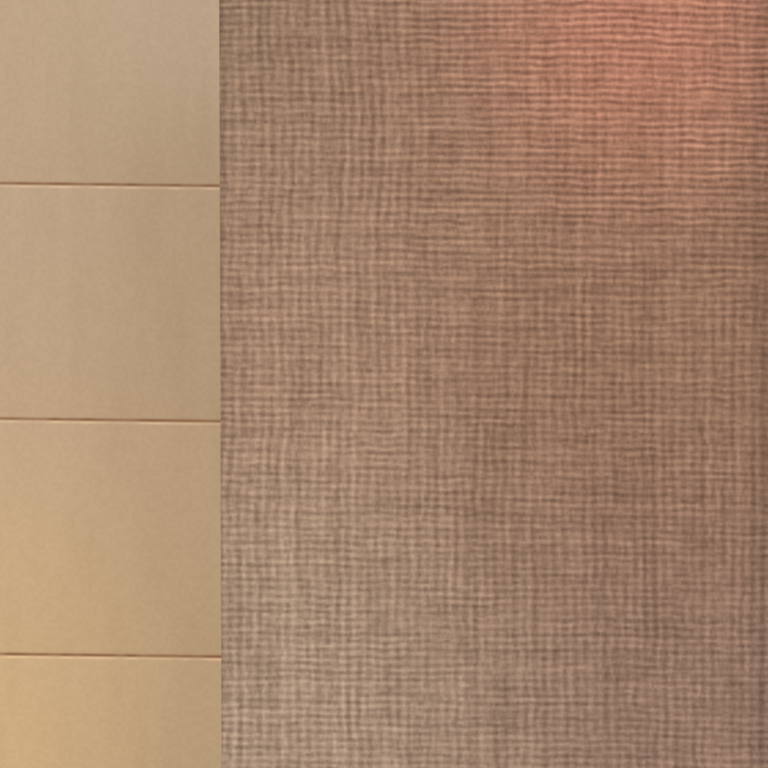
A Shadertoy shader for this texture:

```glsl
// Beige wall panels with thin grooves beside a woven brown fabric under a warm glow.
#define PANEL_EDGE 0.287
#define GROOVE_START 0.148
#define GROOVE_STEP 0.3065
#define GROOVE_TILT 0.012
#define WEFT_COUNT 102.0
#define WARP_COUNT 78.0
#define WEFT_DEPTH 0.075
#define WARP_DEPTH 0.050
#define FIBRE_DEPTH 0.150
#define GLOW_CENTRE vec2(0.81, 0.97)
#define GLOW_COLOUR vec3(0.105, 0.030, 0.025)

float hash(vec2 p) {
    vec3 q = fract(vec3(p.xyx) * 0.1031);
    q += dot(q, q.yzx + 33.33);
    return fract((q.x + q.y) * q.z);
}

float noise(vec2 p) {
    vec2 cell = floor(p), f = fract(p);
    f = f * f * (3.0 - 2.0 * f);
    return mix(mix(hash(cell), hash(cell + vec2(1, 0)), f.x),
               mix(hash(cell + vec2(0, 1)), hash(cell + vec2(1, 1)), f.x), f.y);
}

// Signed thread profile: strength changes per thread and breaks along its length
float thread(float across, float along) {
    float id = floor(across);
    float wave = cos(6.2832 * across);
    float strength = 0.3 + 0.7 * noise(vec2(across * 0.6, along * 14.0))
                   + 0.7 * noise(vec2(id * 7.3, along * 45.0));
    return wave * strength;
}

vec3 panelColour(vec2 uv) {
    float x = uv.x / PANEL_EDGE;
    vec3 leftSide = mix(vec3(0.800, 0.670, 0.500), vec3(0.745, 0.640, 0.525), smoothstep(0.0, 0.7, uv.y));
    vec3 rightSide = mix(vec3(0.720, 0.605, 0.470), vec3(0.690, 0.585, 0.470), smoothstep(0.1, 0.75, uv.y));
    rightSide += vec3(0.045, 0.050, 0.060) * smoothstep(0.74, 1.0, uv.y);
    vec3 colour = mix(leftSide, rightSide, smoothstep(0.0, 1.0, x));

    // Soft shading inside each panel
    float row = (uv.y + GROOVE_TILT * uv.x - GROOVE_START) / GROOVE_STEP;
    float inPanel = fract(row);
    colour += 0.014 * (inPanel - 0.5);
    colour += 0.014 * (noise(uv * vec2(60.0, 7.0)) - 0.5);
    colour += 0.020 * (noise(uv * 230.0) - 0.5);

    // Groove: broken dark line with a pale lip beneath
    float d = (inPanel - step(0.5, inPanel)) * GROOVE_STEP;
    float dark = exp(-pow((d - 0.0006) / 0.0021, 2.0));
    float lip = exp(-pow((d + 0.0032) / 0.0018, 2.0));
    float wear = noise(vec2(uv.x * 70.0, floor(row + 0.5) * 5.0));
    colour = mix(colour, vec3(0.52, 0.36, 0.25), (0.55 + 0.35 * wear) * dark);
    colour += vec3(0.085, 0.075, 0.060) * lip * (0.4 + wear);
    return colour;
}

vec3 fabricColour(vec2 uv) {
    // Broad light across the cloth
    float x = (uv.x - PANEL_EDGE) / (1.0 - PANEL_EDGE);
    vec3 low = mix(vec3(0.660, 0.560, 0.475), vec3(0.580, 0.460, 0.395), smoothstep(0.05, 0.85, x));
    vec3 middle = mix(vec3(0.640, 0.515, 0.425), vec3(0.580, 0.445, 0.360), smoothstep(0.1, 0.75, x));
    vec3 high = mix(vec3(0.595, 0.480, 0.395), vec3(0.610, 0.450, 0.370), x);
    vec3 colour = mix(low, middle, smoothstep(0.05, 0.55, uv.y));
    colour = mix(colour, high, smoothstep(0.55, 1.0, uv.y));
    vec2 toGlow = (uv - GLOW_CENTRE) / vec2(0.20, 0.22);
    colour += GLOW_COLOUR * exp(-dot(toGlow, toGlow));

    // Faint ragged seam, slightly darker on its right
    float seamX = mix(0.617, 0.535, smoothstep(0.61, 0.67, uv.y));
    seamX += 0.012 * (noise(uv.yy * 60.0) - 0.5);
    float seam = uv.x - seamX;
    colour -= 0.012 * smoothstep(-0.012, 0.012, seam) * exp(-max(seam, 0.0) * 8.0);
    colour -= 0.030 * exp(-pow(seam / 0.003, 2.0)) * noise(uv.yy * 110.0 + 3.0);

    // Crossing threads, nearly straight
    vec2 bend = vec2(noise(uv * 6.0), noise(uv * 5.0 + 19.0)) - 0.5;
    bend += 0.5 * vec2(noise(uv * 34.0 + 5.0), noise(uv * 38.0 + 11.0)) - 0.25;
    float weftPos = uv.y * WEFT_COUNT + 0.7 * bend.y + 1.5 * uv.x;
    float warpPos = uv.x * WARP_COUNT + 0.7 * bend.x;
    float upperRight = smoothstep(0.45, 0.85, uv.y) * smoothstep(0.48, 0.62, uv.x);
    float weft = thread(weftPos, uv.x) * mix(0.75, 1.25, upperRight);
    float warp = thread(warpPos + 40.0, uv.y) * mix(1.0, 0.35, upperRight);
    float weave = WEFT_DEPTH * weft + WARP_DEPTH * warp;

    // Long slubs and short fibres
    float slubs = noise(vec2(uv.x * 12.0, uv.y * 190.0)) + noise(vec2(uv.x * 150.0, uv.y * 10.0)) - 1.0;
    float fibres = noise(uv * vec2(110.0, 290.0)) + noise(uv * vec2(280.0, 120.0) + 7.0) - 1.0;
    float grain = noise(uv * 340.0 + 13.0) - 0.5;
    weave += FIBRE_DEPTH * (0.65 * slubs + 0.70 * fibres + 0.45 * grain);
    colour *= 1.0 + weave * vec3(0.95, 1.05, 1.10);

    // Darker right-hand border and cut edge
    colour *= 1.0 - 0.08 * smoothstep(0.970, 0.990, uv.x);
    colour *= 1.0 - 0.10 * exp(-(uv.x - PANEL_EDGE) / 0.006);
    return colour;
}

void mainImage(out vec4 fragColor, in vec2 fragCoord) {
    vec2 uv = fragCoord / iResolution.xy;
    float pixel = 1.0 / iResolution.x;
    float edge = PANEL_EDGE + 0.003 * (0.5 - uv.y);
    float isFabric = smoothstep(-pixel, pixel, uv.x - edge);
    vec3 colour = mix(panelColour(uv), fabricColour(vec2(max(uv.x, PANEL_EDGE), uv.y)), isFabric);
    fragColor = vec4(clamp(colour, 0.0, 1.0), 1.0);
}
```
○ ○ ○ ○ ○ ○ ○
_Description of the task_: Gather each line of the listing that holds the string "isFabric".

_Answer_:
    float isFabric = smoothstep(-pixel, pixel, uv.x - edge);
    vec3 colour = mix(panelColour(uv), fabricColour(vec2(max(uv.x, PANEL_EDGE), uv.y)), isFabric);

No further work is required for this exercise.